■ **WHAT THE EXERCISE ASKS**
All lines in the material with the string "color" should be listed.

■ **MATERIALS PROVIDED**
>>
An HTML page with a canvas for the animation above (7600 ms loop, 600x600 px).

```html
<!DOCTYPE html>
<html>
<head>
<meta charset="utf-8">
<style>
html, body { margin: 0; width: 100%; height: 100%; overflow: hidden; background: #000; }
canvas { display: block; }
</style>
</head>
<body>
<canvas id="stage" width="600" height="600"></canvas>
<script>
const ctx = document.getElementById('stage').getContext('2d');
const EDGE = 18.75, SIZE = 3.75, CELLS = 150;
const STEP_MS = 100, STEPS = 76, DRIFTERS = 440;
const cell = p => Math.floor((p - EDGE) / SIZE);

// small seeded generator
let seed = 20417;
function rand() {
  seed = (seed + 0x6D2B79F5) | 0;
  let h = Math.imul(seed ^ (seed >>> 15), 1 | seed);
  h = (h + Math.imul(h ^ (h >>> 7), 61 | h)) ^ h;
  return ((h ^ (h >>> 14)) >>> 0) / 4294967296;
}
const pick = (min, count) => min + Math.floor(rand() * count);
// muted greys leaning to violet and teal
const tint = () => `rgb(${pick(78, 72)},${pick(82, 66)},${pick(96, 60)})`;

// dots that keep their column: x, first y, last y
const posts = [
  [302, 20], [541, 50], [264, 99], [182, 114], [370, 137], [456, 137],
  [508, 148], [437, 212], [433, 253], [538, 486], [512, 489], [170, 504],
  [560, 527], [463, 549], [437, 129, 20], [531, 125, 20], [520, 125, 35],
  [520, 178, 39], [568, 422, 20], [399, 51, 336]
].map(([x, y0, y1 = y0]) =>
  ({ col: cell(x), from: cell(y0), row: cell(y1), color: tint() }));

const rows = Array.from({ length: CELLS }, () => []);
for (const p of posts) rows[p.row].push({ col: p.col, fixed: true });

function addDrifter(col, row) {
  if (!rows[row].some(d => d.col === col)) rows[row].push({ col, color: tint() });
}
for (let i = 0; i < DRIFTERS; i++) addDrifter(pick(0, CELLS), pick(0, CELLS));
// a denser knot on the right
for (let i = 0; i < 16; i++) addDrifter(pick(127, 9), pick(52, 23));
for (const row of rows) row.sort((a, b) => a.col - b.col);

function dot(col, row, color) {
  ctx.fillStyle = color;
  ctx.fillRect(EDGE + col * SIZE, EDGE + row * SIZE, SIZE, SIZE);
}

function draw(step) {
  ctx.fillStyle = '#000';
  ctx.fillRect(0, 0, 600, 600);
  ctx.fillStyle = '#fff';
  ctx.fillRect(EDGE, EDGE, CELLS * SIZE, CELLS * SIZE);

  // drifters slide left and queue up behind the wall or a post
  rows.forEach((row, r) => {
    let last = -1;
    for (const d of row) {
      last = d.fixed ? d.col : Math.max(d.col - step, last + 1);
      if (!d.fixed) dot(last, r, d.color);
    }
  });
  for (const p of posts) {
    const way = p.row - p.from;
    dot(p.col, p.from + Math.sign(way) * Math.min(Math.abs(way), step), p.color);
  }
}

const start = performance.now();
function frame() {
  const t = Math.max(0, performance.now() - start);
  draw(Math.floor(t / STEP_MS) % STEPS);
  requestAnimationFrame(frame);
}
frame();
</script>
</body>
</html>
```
<<
■ **EXERCISE ANSWER**
  ({ col: cell(x), from: cell(y0), row: cell(y1), color: tint() }));
  if (!rows[row].some(d => d.col === col)) rows[row].push({ col, color: tint() });
function dot(col, row, color) {
  ctx.fillStyle = color;
      if (!d.fixed) dot(last, r, d.color);
    dot(p.col, p.from + Math.sign(way) * Math.min(Math.abs(way), step), p.color);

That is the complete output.